## [What you should do]
Which lines below contain the word "fill"? Copy each of them.

··· Provided data

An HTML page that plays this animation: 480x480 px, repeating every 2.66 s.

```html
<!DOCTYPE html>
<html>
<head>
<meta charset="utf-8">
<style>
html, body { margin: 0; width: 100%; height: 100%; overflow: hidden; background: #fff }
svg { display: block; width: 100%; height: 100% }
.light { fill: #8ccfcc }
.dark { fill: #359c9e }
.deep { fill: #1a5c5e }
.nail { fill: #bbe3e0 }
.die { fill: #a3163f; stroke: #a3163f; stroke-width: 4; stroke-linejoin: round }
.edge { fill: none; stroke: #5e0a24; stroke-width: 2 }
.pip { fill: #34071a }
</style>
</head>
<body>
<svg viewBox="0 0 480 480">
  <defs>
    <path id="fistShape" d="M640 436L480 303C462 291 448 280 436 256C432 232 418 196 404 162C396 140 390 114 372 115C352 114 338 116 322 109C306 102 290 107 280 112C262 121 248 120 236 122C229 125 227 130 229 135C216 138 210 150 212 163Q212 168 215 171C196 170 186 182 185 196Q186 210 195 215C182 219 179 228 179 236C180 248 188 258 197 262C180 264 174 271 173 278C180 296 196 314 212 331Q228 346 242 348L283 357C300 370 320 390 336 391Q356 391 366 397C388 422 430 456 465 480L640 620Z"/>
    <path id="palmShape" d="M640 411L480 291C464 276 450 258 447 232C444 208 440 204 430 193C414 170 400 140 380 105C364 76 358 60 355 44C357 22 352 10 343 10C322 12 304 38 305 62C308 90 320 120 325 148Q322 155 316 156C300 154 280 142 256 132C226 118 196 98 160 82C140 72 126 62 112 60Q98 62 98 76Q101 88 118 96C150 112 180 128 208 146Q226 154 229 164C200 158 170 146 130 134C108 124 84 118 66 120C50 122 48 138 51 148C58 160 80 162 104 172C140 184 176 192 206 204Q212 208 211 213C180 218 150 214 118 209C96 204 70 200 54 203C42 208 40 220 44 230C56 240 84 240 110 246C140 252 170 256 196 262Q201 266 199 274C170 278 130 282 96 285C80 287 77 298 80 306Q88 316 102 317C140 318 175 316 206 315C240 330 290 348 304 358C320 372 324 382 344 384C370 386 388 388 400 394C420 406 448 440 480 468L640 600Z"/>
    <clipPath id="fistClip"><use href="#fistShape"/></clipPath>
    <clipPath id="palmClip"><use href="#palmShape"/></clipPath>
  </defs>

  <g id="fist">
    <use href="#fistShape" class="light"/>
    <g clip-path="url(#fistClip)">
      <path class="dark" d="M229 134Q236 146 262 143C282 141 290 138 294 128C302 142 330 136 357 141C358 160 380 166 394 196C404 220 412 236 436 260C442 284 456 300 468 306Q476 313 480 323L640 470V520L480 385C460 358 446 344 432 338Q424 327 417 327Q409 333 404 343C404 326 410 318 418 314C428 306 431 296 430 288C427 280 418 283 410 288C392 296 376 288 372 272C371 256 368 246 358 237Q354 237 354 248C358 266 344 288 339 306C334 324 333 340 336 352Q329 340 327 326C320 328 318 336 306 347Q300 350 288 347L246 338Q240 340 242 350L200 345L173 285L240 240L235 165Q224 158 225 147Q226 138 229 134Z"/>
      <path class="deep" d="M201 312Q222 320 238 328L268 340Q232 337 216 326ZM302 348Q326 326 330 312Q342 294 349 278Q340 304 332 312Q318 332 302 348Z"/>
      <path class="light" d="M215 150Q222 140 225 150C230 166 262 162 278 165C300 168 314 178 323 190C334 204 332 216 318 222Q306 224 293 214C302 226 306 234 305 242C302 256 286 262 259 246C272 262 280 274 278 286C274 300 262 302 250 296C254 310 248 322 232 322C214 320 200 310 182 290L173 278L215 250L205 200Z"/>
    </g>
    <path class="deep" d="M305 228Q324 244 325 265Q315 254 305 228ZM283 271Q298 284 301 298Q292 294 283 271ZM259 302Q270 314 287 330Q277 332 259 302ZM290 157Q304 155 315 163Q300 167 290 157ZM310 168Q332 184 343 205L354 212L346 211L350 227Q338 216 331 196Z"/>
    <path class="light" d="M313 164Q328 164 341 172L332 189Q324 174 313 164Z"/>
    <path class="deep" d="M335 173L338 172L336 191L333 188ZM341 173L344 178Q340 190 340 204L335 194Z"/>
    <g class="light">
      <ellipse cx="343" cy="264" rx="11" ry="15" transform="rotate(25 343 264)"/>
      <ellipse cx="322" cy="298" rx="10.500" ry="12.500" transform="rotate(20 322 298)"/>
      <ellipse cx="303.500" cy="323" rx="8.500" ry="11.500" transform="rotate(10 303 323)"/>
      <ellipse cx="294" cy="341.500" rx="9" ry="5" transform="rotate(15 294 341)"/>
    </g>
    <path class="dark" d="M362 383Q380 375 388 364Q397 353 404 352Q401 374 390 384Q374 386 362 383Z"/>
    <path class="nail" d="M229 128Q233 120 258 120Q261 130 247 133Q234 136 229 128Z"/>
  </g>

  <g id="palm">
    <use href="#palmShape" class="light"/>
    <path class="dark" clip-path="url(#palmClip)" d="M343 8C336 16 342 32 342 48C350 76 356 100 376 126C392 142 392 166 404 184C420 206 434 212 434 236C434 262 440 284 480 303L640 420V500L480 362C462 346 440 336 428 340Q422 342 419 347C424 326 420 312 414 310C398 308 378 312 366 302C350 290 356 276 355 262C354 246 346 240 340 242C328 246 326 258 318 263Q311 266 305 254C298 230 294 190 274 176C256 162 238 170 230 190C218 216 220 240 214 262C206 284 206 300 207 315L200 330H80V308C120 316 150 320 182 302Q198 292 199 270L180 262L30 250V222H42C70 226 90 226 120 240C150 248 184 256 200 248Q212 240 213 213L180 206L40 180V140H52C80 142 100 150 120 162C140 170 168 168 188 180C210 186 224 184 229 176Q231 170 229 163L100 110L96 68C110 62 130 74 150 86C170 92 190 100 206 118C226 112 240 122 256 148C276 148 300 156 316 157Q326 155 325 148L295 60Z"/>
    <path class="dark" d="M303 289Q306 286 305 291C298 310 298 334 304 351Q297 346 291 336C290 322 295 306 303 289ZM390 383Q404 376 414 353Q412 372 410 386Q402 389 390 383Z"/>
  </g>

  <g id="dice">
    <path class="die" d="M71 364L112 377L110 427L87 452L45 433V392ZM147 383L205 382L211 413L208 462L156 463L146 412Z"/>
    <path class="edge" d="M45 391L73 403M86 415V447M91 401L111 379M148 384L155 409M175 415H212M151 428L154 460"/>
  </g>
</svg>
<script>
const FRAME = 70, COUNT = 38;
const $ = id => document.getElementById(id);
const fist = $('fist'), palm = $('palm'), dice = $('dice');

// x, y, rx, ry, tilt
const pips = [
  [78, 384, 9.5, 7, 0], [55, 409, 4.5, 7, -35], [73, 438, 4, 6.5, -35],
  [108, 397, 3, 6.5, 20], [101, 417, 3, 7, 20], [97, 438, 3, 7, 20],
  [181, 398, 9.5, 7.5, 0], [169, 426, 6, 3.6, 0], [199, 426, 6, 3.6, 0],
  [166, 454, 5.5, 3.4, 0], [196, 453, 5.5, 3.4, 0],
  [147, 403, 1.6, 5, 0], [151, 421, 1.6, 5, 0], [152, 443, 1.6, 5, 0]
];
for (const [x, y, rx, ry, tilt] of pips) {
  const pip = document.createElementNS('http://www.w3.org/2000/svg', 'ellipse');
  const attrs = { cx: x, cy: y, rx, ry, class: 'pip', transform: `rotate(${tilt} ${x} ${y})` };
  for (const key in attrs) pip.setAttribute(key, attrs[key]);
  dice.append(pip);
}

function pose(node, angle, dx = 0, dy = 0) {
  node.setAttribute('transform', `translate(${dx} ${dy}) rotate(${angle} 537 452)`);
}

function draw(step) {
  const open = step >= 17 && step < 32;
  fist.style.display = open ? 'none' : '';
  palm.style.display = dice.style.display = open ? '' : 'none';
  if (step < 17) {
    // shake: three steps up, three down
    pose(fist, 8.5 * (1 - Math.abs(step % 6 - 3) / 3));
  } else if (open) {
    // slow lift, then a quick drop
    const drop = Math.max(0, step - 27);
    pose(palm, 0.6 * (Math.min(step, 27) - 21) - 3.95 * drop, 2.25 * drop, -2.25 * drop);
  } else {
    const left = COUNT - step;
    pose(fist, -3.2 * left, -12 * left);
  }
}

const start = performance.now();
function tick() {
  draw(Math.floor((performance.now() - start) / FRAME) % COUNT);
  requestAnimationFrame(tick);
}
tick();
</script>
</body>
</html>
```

······

## [Task answer]
.light { fill: #8ccfcc }
.dark { fill: #359c9e }
.deep { fill: #1a5c5e }
.nail { fill: #bbe3e0 }
.die { fill: #a3163f; stroke: #a3163f; stroke-width: 4; stroke-linejoin: round }
.edge { fill: none; stroke: #5e0a24; stroke-width: 2 }
.pip { fill: #34071a }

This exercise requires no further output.